Tobin also said IoT endpoints must be very reliable so that they require little or no maintenance. He foresees that the cost of maintaining IoT endpoints must be very low in order to be affordable. This means there should be very little labor expended for their support. The endpoints may only be visited every few years. This is significantly different than many IT endpoints today that may be obsoleted every one to three years.
Another advantage of ZigBee is that endpoints can act as relay sites for other endpoints. Since ZigBee is designed for line-of-site transmission, not all endpoints will be capable of connecting to a ZigBee router that then connects to a remote system or cloud service. ZigBee network devices can be a:
- PAN coordinator (central controller and access to remote networks, either cellular or wired)
- Full-function endpoint (sensor and/or controller endpoint)
- Reduced-function endpoint (simple endpoint)
This graphic is from a presentation on ZigBee by Dusan Stevanovic.
IT or OT for IoT?
When researching the applications of ZigBee for IoT, it became apparent that IoT sensors and the data they collect is for business operations (OT), not IT. There are installations where the collected data is processed in a cloud service and the results are communicated to operations personnel.
When this is done, IT has no useful function other than to help OT with some technology decisions, but IT is not involved with the business decisions generated by IoT data.

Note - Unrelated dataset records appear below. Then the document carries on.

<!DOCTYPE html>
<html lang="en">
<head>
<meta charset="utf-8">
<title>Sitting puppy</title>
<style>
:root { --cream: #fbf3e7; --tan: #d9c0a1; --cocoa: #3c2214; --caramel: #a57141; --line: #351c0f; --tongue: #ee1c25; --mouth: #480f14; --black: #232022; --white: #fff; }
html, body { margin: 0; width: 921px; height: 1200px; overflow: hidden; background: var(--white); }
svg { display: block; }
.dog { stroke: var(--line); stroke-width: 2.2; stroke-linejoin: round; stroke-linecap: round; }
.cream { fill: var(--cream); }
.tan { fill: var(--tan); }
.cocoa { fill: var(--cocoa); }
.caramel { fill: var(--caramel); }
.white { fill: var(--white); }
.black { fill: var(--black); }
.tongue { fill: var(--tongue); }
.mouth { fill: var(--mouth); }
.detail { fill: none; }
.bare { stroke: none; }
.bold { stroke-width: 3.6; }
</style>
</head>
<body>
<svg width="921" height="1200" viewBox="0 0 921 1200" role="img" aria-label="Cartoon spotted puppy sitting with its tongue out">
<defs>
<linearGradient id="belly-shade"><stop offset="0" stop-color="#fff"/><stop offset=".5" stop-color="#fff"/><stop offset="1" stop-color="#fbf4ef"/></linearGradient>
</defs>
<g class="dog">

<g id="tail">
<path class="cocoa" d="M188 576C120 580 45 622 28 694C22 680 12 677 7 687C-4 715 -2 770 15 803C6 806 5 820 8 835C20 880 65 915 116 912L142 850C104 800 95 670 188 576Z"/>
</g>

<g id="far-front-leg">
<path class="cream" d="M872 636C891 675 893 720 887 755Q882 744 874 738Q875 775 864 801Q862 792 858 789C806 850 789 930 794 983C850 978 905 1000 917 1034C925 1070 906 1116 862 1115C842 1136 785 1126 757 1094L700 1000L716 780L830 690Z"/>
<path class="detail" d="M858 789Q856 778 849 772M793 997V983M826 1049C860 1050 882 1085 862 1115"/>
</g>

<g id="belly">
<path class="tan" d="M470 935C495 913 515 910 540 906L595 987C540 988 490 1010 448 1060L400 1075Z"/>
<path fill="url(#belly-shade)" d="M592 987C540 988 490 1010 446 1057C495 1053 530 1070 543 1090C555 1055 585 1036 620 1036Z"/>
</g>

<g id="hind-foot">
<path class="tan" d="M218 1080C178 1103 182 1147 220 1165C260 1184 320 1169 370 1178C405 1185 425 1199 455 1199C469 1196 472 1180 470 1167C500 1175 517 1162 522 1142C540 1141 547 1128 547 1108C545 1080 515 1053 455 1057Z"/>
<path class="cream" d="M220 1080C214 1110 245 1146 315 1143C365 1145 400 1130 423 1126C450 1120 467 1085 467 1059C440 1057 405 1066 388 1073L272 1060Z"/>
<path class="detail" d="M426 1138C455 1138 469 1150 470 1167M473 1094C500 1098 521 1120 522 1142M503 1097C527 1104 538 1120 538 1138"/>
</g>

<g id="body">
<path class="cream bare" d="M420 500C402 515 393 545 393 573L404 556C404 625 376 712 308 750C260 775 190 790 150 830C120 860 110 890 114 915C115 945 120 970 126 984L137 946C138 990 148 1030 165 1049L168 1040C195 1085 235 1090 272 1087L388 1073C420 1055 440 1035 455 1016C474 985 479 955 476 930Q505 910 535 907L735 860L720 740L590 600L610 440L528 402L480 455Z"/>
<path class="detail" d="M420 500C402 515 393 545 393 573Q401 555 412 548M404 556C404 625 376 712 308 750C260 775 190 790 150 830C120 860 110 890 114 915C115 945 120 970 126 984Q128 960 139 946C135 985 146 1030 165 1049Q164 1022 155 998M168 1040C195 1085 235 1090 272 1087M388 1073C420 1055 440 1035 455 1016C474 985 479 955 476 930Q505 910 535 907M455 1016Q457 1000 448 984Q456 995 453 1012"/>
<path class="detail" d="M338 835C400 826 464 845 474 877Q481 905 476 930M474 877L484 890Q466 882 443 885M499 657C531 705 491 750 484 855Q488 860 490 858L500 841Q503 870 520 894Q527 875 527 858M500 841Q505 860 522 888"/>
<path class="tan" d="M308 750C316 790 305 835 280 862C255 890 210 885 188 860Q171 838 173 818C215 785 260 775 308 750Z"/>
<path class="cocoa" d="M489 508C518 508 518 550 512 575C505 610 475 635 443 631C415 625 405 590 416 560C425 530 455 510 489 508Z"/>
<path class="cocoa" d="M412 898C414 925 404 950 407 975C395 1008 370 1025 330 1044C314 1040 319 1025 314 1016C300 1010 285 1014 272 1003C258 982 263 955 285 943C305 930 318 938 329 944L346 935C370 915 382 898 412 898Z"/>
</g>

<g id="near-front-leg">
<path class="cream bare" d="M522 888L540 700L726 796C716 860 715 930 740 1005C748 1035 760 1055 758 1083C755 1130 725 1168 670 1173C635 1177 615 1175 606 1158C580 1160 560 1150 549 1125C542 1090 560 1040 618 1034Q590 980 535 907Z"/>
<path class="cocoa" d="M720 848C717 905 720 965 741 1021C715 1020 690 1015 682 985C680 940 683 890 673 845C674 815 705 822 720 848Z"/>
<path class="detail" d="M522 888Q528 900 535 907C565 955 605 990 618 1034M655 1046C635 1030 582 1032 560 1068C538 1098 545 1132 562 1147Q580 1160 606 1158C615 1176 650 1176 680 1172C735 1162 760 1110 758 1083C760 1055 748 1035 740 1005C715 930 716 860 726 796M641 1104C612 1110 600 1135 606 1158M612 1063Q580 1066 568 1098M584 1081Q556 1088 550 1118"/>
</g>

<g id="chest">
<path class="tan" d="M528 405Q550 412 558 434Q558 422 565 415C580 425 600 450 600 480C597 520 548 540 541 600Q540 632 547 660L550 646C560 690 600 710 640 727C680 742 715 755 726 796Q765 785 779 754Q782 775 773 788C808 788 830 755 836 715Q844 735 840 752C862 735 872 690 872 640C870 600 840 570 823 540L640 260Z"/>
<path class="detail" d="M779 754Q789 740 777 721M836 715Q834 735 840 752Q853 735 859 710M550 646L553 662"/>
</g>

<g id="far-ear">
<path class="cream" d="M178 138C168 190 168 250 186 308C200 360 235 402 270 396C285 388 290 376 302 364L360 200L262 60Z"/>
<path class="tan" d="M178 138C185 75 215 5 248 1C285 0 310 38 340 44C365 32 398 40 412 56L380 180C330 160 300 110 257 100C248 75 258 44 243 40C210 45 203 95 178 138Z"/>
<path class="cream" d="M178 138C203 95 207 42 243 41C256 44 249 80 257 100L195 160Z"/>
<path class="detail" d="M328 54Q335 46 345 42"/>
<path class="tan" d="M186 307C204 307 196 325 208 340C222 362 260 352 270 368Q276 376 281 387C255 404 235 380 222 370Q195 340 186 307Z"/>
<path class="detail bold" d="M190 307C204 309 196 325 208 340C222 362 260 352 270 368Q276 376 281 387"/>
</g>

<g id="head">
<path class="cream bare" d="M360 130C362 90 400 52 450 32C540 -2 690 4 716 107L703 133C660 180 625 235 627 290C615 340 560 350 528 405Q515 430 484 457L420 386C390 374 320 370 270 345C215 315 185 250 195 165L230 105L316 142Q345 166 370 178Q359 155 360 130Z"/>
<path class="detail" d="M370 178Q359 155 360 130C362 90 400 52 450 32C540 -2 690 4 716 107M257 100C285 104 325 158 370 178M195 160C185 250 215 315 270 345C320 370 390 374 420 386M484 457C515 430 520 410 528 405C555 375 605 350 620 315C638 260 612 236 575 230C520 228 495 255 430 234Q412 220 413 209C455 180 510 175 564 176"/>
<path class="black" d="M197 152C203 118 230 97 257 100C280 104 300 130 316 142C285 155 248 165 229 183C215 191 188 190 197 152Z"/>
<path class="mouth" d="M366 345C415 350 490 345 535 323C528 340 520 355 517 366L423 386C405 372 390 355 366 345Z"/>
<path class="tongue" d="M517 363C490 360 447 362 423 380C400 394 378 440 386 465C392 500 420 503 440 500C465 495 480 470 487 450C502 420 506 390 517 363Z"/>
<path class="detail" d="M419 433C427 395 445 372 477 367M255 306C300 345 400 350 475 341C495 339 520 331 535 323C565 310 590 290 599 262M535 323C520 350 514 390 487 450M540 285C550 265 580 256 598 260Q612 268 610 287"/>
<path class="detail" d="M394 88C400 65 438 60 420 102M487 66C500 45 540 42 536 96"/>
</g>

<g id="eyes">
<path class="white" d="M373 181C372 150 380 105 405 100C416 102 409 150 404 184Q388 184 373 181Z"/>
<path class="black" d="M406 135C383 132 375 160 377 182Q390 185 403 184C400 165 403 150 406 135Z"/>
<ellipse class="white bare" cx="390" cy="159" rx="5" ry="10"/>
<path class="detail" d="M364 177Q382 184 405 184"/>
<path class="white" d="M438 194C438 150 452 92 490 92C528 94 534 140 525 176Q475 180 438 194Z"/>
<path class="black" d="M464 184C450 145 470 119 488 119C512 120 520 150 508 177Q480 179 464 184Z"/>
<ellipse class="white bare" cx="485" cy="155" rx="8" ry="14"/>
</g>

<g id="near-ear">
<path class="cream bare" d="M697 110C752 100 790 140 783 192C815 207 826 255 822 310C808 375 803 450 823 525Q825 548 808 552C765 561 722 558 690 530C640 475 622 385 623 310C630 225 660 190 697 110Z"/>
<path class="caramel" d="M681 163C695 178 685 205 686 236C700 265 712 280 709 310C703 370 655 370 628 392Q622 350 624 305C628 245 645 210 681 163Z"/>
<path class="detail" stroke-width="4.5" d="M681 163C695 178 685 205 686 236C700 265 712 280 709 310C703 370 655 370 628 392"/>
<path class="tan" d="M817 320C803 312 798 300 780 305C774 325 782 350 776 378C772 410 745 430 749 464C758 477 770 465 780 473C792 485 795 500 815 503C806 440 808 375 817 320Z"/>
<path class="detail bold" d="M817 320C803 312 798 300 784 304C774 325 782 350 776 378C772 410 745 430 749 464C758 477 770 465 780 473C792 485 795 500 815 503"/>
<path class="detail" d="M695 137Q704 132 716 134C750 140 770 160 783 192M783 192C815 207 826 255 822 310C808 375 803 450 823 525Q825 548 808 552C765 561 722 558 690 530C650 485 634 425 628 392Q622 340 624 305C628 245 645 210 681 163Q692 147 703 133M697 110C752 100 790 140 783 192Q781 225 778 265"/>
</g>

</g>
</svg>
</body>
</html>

Further, when changes have to be made to the IoT control devices, the changes are an OT decision. So although IoT appears to be an IT responsibility, I predict that a number of IoT applications and endpoints will not be the responsibility of IT, but operated disconnected and independent from IT.
Do you agree with my prediction or do you foresee a different future? Share your thoughts in the comment section below.